To date I have had 7 surgeries, I now have 4 large scars, and I now live with an uncertain future and the extreme probability of a total shoulder replacement in the future. One of the first texts in the hospital I received was from Lt. Jason King from Florida Highway Patrol Troop A. He knew my parents lived far, and he wasn’t sure if I was in the hospital alone… Many with injuries can attest, that the phone calls often stop when the wounds have healed, and months pass after an injury. Lt. King’s calls never did. He constantly checked in on how I was feeling and then the conversation changed. I told him I didn’t want this to happen to anyone else, and I needed to do something. We needed change.
Lt. King first put me in contact with a local towing company to whom I shared my story with. White’s Wreckers soon fell in love with my story and created a free tow home initiative in Panama City Beach. With a simple call, a drunk driver could have a ride home with their car, free of charge, 24/7.
Then, Lt. King connected me with our local Law Enforcement liaison to create more overtime enforcement opportunities. All this change, just a few months after my crash.
When I was well enough to return to work, Lt. King connected me with other members of Troop A, like Trooper Sue Barge and Lt. Daniel Wagner. Many TV viewers had shared with me their personal connection to DUI and how often it happens, so I suited up with my camera and hopped in a patrol car to see for myself. The results were shocking. Within minutes, we responded to a crash. One thing I found; it was many people in their 20s getting DUIs.

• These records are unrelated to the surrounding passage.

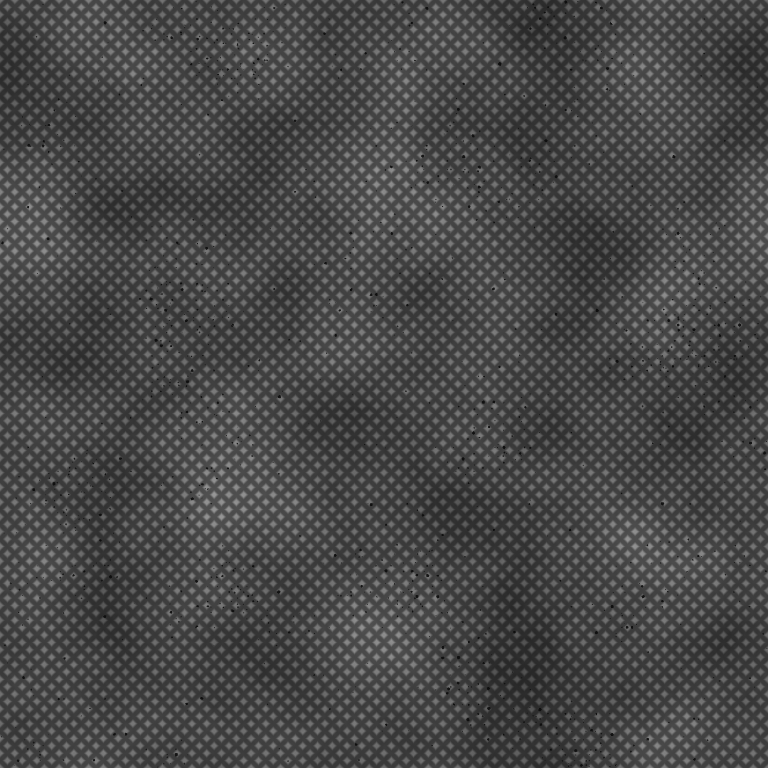
Reproduce this pattern procedurally as a WebGL 1 fragment shader.

```glsl
precision highp float;
// Dark diagonal mesh of soft grey diamonds with cloudy wear and clustered black specks.

uniform vec2 u_resolution;

const float REPEATS = 52.0;          // mesh cells across and down
const float DIAMOND_INNER = 0.13;    // end of the bright core, in cells
const float DIAMOND_OUTER = 0.37;    // start of the dark strand, in cells
const vec3 STRAND_COLOR = vec3(0.232);
const vec3 DIAMOND_COLOR = vec3(0.435);
const vec3 SPECK_COLOR = vec3(0.045);
const float CLOUD_SCALE = 5.0;       // whole number, so the clouds wrap
const float CLOUD_STRENGTH = 0.42;
const float CLUSTER_SCALE = 6.0;
const float GRAIN_SCALE = 170.0;
const float GRAIN_STRENGTH = 0.07;
const float COARSE_SPECKS = 150.0;   // speck cells across
const float FINE_SPECKS = 260.0;

vec2 hash2(vec2 p) {
  vec3 q = fract(p.xyx * vec3(0.1031, 0.1030, 0.0973));
  q += dot(q, q.yzx + 33.33);
  return fract((q.xx + q.yz) * q.zy);
}

vec2 gradientAt(vec2 cell, float period, float seed) {
  float angle = 6.28318 * hash2(mod(cell, period) + seed).x;
  return vec2(cos(angle), sin(angle));
}

// Gradient noise that wraps after a whole number of cells
float gradientNoise(vec2 p, float period, float seed) {
  vec2 i = floor(p);
  vec2 f = p - i;
  vec2 w = f * f * f * (f * (f * 6.0 - 15.0) + 10.0);
  vec2 e = vec2(1.0, 0.0);
  float a = dot(gradientAt(i, period, seed), f);
  float b = dot(gradientAt(i + e.xy, period, seed), f - e.xy);
  float c = dot(gradientAt(i + e.yx, period, seed), f - e.yx);
  float d = dot(gradientAt(i + e.xx, period, seed), f - e.xx);
  return mix(mix(a, b, w.x), mix(c, d, w.x), w.y);
}

float wrappedFbm(vec2 uv, float scale, float seed) {
  float sum = 0.0;
  float amplitude = 1.0;
  for (int octave = 0; octave < 4; octave++) {
    sum += amplitude * gradientNoise(uv * scale, scale, seed);
    scale *= 2.0;
    seed += 17.0;
    amplitude *= 0.45;
  }
  return sum;
}

// One diamond on each corner and each centre of the square cells
float diamondMask(vec2 uv, float pixel) {
  vec2 p = uv * REPEATS;
  vec2 diagonal = vec2(p.x + p.y, p.x - p.y);
  vec2 offset = abs(fract(diagonal + 0.5) - 0.5);
  float soften = 0.25 * pixel * REPEATS;
  return 1.0 - smoothstep(DIAMOND_INNER - soften, DIAMOND_OUTER + soften,
                          max(offset.x, offset.y));
}

// Ragged dots, each kept inside its own cell
float speckMask(vec2 uv, float count, float density, float seed, float pixel) {
  vec2 p = uv * count;
  vec2 cell = floor(p);
  vec2 chance = hash2(cell + seed);
  vec2 center = 0.35 + 0.3 * hash2(cell + seed + 41.0);
  vec2 offset = fract(p) - center;
  float radius = mix(0.12, 0.32, chance.y * chance.y);
  float ragged = 0.12 * gradientNoise(p * 3.0, count * 3.0, seed);
  float soften = 0.6 * pixel * count;
  float dotShape = 1.0 - smoothstep(radius - soften, radius + soften,
                                    length(offset) + ragged);
  return dotShape * step(chance.x, density);
}

void main() {
  vec2 uv = gl_FragCoord.xy / u_resolution;
  float pixel = 1.0 / min(u_resolution.x, u_resolution.y);

  // Mesh
  vec3 color = mix(STRAND_COLOR, DIAMOND_COLOR, diamondMask(uv, pixel));

  // Broad worn clouds and fine grain
  float cloud = wrappedFbm(uv, CLOUD_SCALE, 7.0);
  float grain = gradientNoise(uv * GRAIN_SCALE, GRAIN_SCALE, 131.0);
  color *= 1.0 + CLOUD_STRENGTH * cloud + GRAIN_STRENGTH * grain;
  color += 0.025 * cloud;

  // Specks gathered in patches
  float cluster = smoothstep(0.0, 0.55, wrappedFbm(uv, CLUSTER_SCALE, 83.0));
  float coarse = speckMask(uv, COARSE_SPECKS, 0.004 + 0.09 * cluster, 211.0, pixel);
  float fine = speckMask(uv, FINE_SPECKS, 0.004 + 0.07 * cluster, 307.0, pixel);
  color = mix(color, SPECK_COLOR, max(0.9 * coarse, 0.75 * fine));

  gl_FragColor = vec4(clamp(color, 0.0, 1.0), 1.0);
}
```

So that’s when Lt. King, Trooper Barge, Trooper Holland, and I started giving presentations at local schools in the area. Then, through connecting with Bay County Sheriff Tommy Ford, we saw through the first ever area DUI Task Force comprised of 8 agencies. All of this incredible good, simply because one officer took the time. All of FHP Troop A lit that candle in a weary time for me and doing so changed the course of my life. For this, I am forever thankful.
I understand the many sacrifices and long hours that come with your profession, and the added frustration that the laws in place may not make your job easier. I am here to tell you, that despite those frustrations that you may encounter, please know that you are saving lives.
Law enforcement serves as our last line of defense and it’s because of you that many are able to get to where they need to go safely and return to their loved ones. Thank you for fighting the good fight by keeping drunk and drugged drivers off our roads and waterways. Thank you for being the light in many lives and the true reason many are able to make it home safely.